→ **What you need to do**
Set down, please, exactly the lines below that run from the line with "154H699C733 155 776" to the line with "334L488 331 500", both lines included.

→ **Supplied entries**
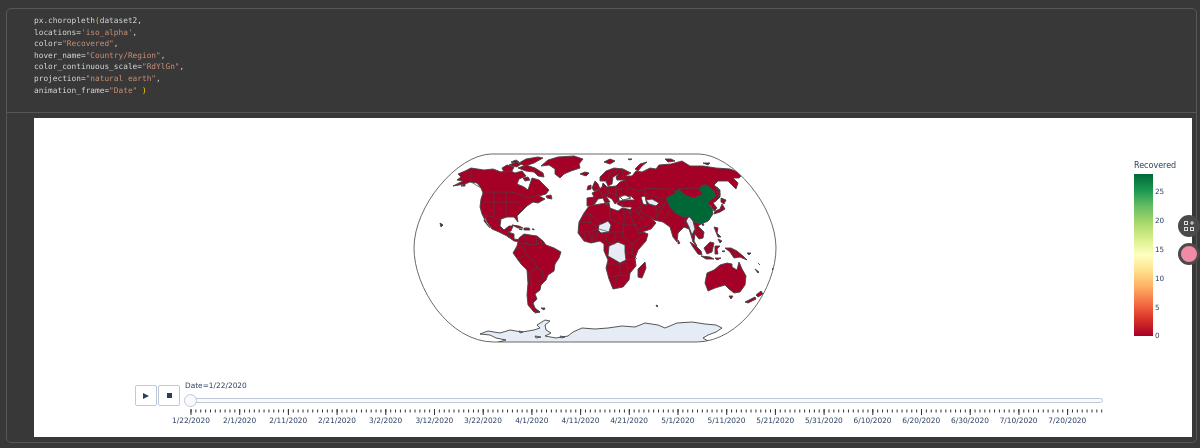
<!DOCTYPE html>
<html lang="en">
<head>
<meta charset="utf-8">
<title>Recovered cases choropleth</title>
<style>
:root{--page:#383838;--edge:#565656;--code:#dcdcdc;--string:#ce9178;--bracket:#ffd700;--ink:#2a3f5f;--low:#a50026;--high:#006837;--empty:#e5ecf6;--border:#444;--control:#bec8d9}
*{box-sizing:border-box;margin:0;padding:0}
html,body{width:1200px;height:448px;overflow:hidden;background:var(--page)}
body{position:relative;font-family:"DejaVu Sans",sans-serif;color:var(--ink)}
.cell{position:absolute;left:6px;top:8px;width:1191px;height:435px;border:1px solid var(--edge);border-radius:5px}
.code{height:104px;padding:6px 0 0 27px;border-bottom:1px solid var(--edge);font:7.8px/11.6px "DejaVu Sans Mono",monospace;color:var(--code);white-space:pre}
.code code{font:inherit}
.code i{font-style:normal;color:var(--string)}
.code b{font-weight:400;color:var(--bracket)}
.output{position:absolute;left:34px;top:118px;width:1158px;height:319px;background:#fff}
.map{position:absolute;left:0;top:0}
.legend-title{position:absolute;left:1134px;top:160px;font-size:8px;line-height:11px}
.scale{position:absolute;left:1134px;top:174px;width:19px;height:162px;background:linear-gradient(to top,#a50026,#d73027 10%,#f46d43 20%,#fdae61 30%,#fee08b 40%,#ffffbf 50%,#d9ef8b 60%,#a6d96a 70%,#66bd63 80%,#1a9850 90%,#006837)}
.scale-values{position:absolute;left:1155px;top:187px;list-style:none;font-size:7.2px;line-height:10px}
.scale-values li{height:28.9px}
.player{position:absolute;left:135px;top:385px;display:flex;gap:1px}
.player a{width:22px;height:21px;border:1px solid var(--control);border-radius:2px;display:flex;align-items:center;justify-content:center}
.frame-label{position:absolute;left:185px;top:381px;font-size:7.4px;line-height:10px}
.track{position:absolute;left:185px;top:398px;width:918px;height:5px;border:1px solid var(--control);border-radius:3px;background:#f8fafc}
.handle{position:absolute;left:184px;top:394px;width:13px;height:13px;border:1px solid var(--control);border-radius:50%;background:#f8fafc}
.dates{position:absolute;left:166.6px;top:416px;display:grid;grid-template-columns:repeat(19,48.7px);list-style:none;font-size:7.4px;line-height:10px;text-align:center;white-space:nowrap}
.tool{position:absolute;left:1178px;width:22px;height:22px;border-radius:50%}
.grid-tool{top:215px;background:#4a4a4a;display:flex;align-items:center;justify-content:center}
.round-tool{top:243px;background:#f08aa5;border:3px solid #4a4a4a}
</style>
</head>
<body>
<main class="cell">
<pre class="code"><code>px.choropleth<b>(</b>dataset2,
locations=<i>'iso_alpha'</i>,
color=<i>"Recovered"</i>,
hover_name=<i>"Country/Region"</i>,
color_continuous_scale=<i>"RdYlGn"</i>,
projection=<i>"natural earth"</i>,
animation_frame=<i>"Date"</i> <b>)</b></code></pre>
</main>
<section class="output"></section>
<svg class="map" width="1200" height="448" viewBox="0 0 1200 448" role="img" aria-label="World map of recovered cases, China highlighted in green">
<defs>
<clipPath id="globe-clip"><path id="globe" d="M491 154H699C733 155 776 206 776 248C776 288 741 342 696 342H494C449 342 414 288 414 248C414 206 457 155 491 154Z"/></clipPath>
</defs>
<g clip-path="url(#globe-clip)" stroke="var(--border)" stroke-width=".9" stroke-linejoin="round">
<g id="antarctica" fill="var(--empty)">
<path d="M480 334L488 331 500 333 510 330 522 332 534 330 540 328 537 325 545 320 550 321 545 325 546 330 551 333 545 336 556 338 568 336 573 332 582 328 595 329 608 328 622 326 635 327 645 323 658 325 665 328 677 323 692 322 705 324 716 325 722 328 716 332 708 335 703 338 708 341 700 343H495L506 340 496 338 490 335Z"/>
<path d="M519 331l4 1-3 1zM535 336l6 1-5 1zM560 336l5 1-4 1z"/>
</g>
<g id="americas" fill="var(--low)">
<path d="M453 186L463 181 457 180 461 177 458 174 465 171 471 168 484 170 493 169 501 172 509 170 515 173 522 171 526 176 519 179 517 184 524 187 528 190 530 184 532 178 539 180 543 184 549 190 546 194 539 196 545 199 538 203 533 202 527 206 523 210 517 216 518 222 514 217 507 217 501 219 500 226 504 230 509 226 513 226 511 231 508 232 514 234 514 239 521 240 521 242 514 241 507 236 499 232 492 229 487 222 485 217 484 221 490 228 487 224 482 214 480 207 481 199 483 193 481 188 477 183 470 182 465 184Z"/>
<path d="M541 166L548 160 558 157 574 156 583 159 579 164 580 168 571 171 564 174 560 178 555 174 555 169 549 165Z"/>
<path d="M502 168l5-3 7 2-2 4-8 1zM509 165l7-3 5 2-4 3zM519 163l7-4 12-2 5 1-9 5-9 3zM518 168l8-3 9 3 8 5 1 4-6-1-4-4-8-1zM511 162l5-2 3 2-4 1zM523 178l5-1 2 3-5 1zM546 196l5-1 1 4-5-1z"/>
<path d="M512 225l7 1 4 2-5 0zM524 228l5 0 1 2-6 0zM519 229l3 0v1zM532 229l2 0v1zM440 223l3 2-2 2zM461 186l4-2 0 2z"/>
<path d="M519 238L524 234 530 235 537 236 543 241 546 245 554 248 561 252 559 258 555 264 554 271 548 275 546 280 541 285 540 290 535 294 537 299 533 303 535 308 540 312 534 312 528 305 527 295 528 283 527 270 521 264 513 253 517 246Z"/>
<path d="M541 308l4 0-1 2zM536 310l4 2-5 1z"/>
</g>
<g id="africa" fill="var(--low)">
<path d="M589 206L600 204 609 203 610 208 618 211 622 208 633 210 636 218 640 226 643 232 648 234 646 241 638 250 635 258 636 266 630 273 629 280 623 287 613 289 609 279 606 268 608 260 604 251 604 244 600 241 591 243 584 241 578 233 579 222 584 213Z"/>
<path d="M645 262L646 268 642 278 638 277 638 269Z"/>
<path fill="var(--empty)" d="M599 225L608 221 611 225 609 232 601 233 598 230ZM609 246L618 242 625 245 625 252 626 260 620 263 615 260 608 256Z"/>
</g>
<g id="eurasia" fill="var(--low)">
<path d="M587 198L594 197 592 193 598 190 602 187 603 183 607 187 616 186 620 182 625 180 617 180 616 177 619 174 613 177 612 184 608 186 606 181 600 181 600 177 606 171 614 168 623 169 631 173 625 176 632 176 636 171 642 172 650 168 656 169 659 165 671 164 682 161 690 166 703 166 716 168 730 169 743 174 739 178 733 178 738 183 736 189 728 181 718 181 714 185 720 190 720 197 716 201 713 203 717 208 714 211 711 206 708 204 712 213 709 220 701 224 698 226 704 232 703 238 699 239 695 234 694 241 697 246 693 242 691 235 689 229 684 227 678 233 677 242 673 237 670 227 663 222 654 220 650 217 656 223 651 229 639 233 634 223 629 213 632 207 623 207 617 204 619 201 627 200 635 200 631 196 626 198 624 195 619 197 619 201 615 204 612 199 606 196 610 202 605 203 603 198 598 199 594 205 587 206Z"/>
<path fill="#fff" d="M641 197l4-1 1 5 1 4-4-1zM620 197l5-2 6 3-8 2z"/>
<path fill="var(--empty)" d="M646 200l6-1 7 4-3 3-7-2zM686 221l3-5 4 5 2 8-3 6-3-8z"/>
<path d="M592 188l3-7 3 3 2 5-6 2zM588 186l3-1 0 4-4 1zM580 174l5-2 4 1-3 3zM604 162l6-3 5 2-5 3zM635 169l5-5 7-2-5 4-4 5zM665 159l6 0 4 2-7 1zM703 163l7 0-2 2zM628 159l4 0-2 1zM605 204l4 1-2 1zM621 205l3 0v1zM717 187l3 7-1 4-2-6z"/>
<path d="M721 198l5 2-2 4-3-2zM722 204l3 5-5 3-6 2 1-3 5-2zM678 240l2 3-2 1zM702 224l2 0-1 2z"/>
<path id="china" fill="var(--high)" d="M666 198L674 194 678 189 685 195 694 198 703 194 699 190 702 185 707 185 714 191 716 197 710 200 708 204 712 208 713 214 708 221 701 224 694 222 691 217 683 217 675 213 670 207Z"/>
</g>
<g id="oceania" fill="var(--low)">
<path d="M690 242l5 3 6 6 1 4-4-1-5-7zM701 256l9 1 4 2-8 0zM704 248l6-6 4 1-2 9-5 2zM715 246l5 0-3 3 1 5-3 0zM714 227l4 1-1 5 4 4-3 0zM718 239l4 2-2 2zM715 258l6 0-4 2zM725 248l6 0 6 3 6 5 4 4-7-3-6 1-4-6zM722 251l3 0-2 1zM747 253l4 0-2 2z"/>
<path d="M707 273L714 270 720 265 727 263 732 264 732 267 737 270 739 262 742 269 746 276 745 285 740 292 734 293 729 289 725 285 715 288 708 291 705 283Z"/>
<path d="M729 296l4 0-2 3zM761 291l2 3-5 3-2-2zM755 297l1 2-8 4-3-1zM755 269l4 3-1 1zM772 269l2-1-1 2zM758 263l2 2M656 305l2 1-1 1z"/>
</g>
<g id="country-borders" fill="none" stroke-width=".7">
<path d="M471 168V182L481 188M483 192H512L522 195 527 198 539 195M484 215L494 217 501 220M499 228l3 3M508 232l1 6M494 192v24M506 192v25M483 202h36"/>
<path d="M524 234l3 10 9 1 6-4M515 250l8-4 4 10 7 4 3 8-7 4-2 10M527 270l4 8 1 30M537 268l5 2 1 7-6 8M536 236l1 9M520 243l7 1M523 256l-6 4M542 241l0 4"/>
<path d="M584 214h6v8l-11 1M590 214l12 10 8-5 0-11M610 219l14 6V210M624 225h14M579 232h10l3 10M589 232l10-3 10 3 15 0M597 232v10M605 233l2 9 8 2M624 225l-2 11 10 8 9-7M615 233v9M632 244v10l5 5M625 252l7 2M607 264h13l7-1 1 10M620 263l0 12-9 2M616 276l0 9M620 275l8 1M585 233v8M593 234v8M590 222l9 6M626 260l9-1"/>
<path d="M622 168l2 12M606 183l4-9 9-5M625 180l3 8 12 3 6-3 14 1 10 0 9 4M624 188l-8 2 0 7M604 187l5 6-7 3M609 186v7l9 2M616 186v9M628 188l-1 6M646 188l-2 6M678 189l13-1 11 1M645 193l9 3 10 3M651 205l6 4 9-6M641 203l0 9 10 5M632 207l8 7M637 209l4-3M656 209l0 8M666 202l-5 9-5 8M670 209l-6 10M675 213l10 5M685 218l0 9M695 224l1 8 7 0M629 213l5-2 11 9M639 229l10-4M594 198v6M599 190l4 6"/>
<path d="M735 250v7M705 247l8 0"/>
</g>
</g>
<use href="#globe" fill="none" stroke="#444" stroke-width=".8"/>
<g id="timeline-ticks" stroke="#333" stroke-width="1">
<line x1="190.5" y1="411" x2="1103" y2="411" stroke-width="3" stroke-dasharray="1 3.87"/>
<line x1="190.5" y1="412" x2="1069" y2="412" stroke-width="6" stroke-dasharray="1 47.7"/>
</g>
</svg>
<h2 class="legend-title" style="font-weight:400">Recovered</h2>
<div class="scale"></div>
<ul class="scale-values"><li>25</li><li>20</li><li>15</li><li>10</li><li>5</li><li>0</li></ul>
<nav class="player">
<a href="#" aria-label="Play"><svg width="6" height="6"><polygon points="0,0 6,3 0,6" fill="#2a3f5f"/></svg></a>
<a href="#" aria-label="Stop"><svg width="5" height="5"><rect width="5" height="5" fill="#2a3f5f"/></svg></a>
</nav>
<p class="frame-label">Date=1/22/2020</p>
<div class="track"></div>
<div class="handle"></div>
<ol class="dates"><li>1/22/2020</li><li>2/1/2020</li><li>2/11/2020</li><li>2/21/2020</li><li>3/2/2020</li><li>3/12/2020</li><li>3/22/2020</li><li>4/1/2020</li><li>4/11/2020</li><li>4/21/2020</li><li>5/1/2020</li><li>5/11/2020</li><li>5/21/2020</li><li>5/31/2020</li><li>6/10/2020</li><li>6/20/2020</li><li>6/30/2020</li><li>7/10/2020</li><li>7/20/2020</li></ol>
<a class="tool grid-tool" href="#" aria-label="Add panel"><svg width="10" height="10" fill="none" stroke="#ddd"><rect x=".5" y=".5" width="3" height="3"/><rect x=".5" y="6.5" width="3" height="3"/><rect x="6.5" y="6.5" width="3" height="3"/><path d="M8 0v4M6 2h4"/></svg></a>
<a class="tool round-tool" href="#" aria-label="Translate"></a>
</body>
</html>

→ **Task answer**
<clipPath id="globe-clip"><path id="globe" d="M491 154H699C733 155 776 206 776 248C776 288 741 342 696 342H494C449 342 414 288 414 248C414 206 457 155 491 154Z"/></clipPath>
</defs>
<g clip-path="url(#globe-clip)" stroke="var(--border)" stroke-width=".9" stroke-linejoin="round">
<g id="antarctica" fill="var(--empty)">
<path d="M480 334L488 331 500 333 510 330 522 332 534 330 540 328 537 325 545 320 550 321 545 325 546 330 551 333 545 336 556 338 568 336 573 332 582 328 595 329 608 328 622 326 635 327 645 323 658 325 665 328 677 323 692 322 705 324 716 325 722 328 716 332 708 335 703 338 708 341 700 343H495L506 340 496 338 490 335Z"/>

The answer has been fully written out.